WHAT NEEDS TO BE DONE
Each line with the string "const" is to be copied from the records below.

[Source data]
== Segment start ==
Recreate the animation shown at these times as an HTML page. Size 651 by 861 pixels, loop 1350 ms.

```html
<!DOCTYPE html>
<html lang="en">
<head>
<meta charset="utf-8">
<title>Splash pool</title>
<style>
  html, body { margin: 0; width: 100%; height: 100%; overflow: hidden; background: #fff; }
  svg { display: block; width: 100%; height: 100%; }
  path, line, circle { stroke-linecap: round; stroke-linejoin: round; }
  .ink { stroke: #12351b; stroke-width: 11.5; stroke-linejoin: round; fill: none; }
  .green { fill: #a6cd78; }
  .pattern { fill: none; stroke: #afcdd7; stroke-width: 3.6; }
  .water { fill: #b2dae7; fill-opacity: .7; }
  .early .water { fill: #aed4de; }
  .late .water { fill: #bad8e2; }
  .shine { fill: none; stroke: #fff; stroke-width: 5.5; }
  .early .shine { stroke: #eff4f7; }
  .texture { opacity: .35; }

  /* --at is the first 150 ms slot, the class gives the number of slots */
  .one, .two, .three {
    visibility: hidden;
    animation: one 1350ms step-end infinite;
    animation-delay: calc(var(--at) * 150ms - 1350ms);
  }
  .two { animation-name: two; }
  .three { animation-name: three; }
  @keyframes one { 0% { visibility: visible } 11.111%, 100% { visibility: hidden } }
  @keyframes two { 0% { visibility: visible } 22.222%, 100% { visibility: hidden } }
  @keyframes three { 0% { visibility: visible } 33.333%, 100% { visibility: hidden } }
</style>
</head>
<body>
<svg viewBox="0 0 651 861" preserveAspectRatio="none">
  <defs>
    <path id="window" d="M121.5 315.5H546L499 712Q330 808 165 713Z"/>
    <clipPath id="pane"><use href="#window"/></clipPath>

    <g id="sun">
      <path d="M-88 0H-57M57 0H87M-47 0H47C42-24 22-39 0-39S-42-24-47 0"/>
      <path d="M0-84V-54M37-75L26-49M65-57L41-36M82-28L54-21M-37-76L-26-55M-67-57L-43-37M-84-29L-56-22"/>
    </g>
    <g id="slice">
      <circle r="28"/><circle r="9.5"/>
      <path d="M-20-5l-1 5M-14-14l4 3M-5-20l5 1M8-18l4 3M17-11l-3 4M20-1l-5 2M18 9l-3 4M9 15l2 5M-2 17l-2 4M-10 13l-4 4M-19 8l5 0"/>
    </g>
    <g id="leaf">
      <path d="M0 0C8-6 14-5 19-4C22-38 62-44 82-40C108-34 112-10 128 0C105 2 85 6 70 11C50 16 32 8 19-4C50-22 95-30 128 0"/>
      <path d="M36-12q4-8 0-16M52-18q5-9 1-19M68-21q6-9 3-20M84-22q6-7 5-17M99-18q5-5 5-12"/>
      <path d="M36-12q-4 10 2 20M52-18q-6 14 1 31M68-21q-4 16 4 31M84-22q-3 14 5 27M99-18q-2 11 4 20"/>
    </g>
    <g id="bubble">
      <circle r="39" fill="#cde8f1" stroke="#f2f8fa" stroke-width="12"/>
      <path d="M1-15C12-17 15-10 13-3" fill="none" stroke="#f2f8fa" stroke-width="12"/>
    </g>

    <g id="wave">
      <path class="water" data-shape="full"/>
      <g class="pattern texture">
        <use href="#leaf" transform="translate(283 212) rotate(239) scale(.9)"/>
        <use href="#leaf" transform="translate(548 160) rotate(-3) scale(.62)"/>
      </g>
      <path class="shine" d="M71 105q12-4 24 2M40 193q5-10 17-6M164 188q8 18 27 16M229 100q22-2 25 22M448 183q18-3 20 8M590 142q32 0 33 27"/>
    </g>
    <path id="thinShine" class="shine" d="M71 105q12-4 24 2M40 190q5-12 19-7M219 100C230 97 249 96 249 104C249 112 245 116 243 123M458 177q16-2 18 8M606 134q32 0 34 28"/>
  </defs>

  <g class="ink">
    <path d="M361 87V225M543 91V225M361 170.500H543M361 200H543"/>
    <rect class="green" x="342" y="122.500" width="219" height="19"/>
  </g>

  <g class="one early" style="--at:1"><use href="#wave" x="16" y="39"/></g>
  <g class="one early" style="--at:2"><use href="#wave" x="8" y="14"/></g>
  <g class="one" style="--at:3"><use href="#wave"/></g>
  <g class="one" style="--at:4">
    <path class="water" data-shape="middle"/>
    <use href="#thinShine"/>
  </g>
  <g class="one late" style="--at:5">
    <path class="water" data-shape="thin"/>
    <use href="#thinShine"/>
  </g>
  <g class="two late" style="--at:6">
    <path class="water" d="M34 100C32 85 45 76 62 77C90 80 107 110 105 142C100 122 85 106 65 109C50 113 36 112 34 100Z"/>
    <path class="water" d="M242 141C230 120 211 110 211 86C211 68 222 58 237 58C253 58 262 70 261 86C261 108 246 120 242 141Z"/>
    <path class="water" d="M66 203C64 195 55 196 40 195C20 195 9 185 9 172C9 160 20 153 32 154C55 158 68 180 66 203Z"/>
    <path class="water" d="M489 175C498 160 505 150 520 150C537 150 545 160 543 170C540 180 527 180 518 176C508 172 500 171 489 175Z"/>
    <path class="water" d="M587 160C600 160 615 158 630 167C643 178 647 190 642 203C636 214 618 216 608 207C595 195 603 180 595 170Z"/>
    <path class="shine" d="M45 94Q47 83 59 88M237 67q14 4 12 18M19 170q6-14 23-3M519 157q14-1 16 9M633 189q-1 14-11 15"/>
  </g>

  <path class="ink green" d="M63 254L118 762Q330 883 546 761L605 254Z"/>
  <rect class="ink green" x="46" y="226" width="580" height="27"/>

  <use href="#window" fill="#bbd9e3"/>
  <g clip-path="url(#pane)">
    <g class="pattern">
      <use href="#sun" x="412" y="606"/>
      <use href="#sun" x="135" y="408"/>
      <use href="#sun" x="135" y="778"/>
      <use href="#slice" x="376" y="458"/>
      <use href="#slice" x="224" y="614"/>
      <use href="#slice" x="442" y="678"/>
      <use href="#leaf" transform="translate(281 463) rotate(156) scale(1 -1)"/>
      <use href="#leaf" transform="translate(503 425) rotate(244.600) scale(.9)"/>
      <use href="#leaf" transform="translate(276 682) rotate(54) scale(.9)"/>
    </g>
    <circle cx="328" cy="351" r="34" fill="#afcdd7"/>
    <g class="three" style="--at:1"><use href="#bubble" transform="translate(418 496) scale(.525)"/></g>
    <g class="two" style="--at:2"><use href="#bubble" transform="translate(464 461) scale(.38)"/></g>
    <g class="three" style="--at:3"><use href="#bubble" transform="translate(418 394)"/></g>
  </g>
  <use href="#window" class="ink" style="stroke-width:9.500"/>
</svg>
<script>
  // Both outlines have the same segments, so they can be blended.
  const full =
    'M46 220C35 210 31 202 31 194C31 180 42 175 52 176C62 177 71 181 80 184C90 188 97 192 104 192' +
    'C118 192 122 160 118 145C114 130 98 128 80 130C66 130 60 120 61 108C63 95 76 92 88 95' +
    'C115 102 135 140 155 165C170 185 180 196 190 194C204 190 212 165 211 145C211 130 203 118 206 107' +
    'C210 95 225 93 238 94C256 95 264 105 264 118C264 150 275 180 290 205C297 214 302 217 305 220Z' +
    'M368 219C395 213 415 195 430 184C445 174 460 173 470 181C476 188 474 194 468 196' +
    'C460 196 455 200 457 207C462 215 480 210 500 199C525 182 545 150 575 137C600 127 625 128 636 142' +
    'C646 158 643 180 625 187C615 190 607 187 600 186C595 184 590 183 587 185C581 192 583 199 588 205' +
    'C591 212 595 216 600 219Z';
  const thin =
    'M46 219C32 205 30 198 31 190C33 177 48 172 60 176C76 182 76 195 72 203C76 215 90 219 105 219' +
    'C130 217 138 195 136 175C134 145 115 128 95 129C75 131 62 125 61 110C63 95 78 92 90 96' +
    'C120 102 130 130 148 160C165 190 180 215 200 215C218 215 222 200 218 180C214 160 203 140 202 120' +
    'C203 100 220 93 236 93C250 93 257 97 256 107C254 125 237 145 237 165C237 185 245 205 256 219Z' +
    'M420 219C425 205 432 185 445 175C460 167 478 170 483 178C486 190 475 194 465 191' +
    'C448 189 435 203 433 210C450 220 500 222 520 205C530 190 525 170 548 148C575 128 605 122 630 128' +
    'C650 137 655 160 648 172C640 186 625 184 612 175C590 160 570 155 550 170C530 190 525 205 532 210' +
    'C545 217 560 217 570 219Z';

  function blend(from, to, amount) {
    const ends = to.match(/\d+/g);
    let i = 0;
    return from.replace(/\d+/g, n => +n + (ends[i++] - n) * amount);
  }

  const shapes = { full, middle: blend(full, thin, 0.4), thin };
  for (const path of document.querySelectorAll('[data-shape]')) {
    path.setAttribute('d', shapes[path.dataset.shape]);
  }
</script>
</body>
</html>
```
== Segment end ==
EXERCISE SOLUTION
  const full =
  const thin =
    const ends = to.match(/\d+/g);
  const shapes = { full, middle: blend(full, thin, 0.4), thin };
  for (const path of document.querySelectorAll('[data-shape]')) {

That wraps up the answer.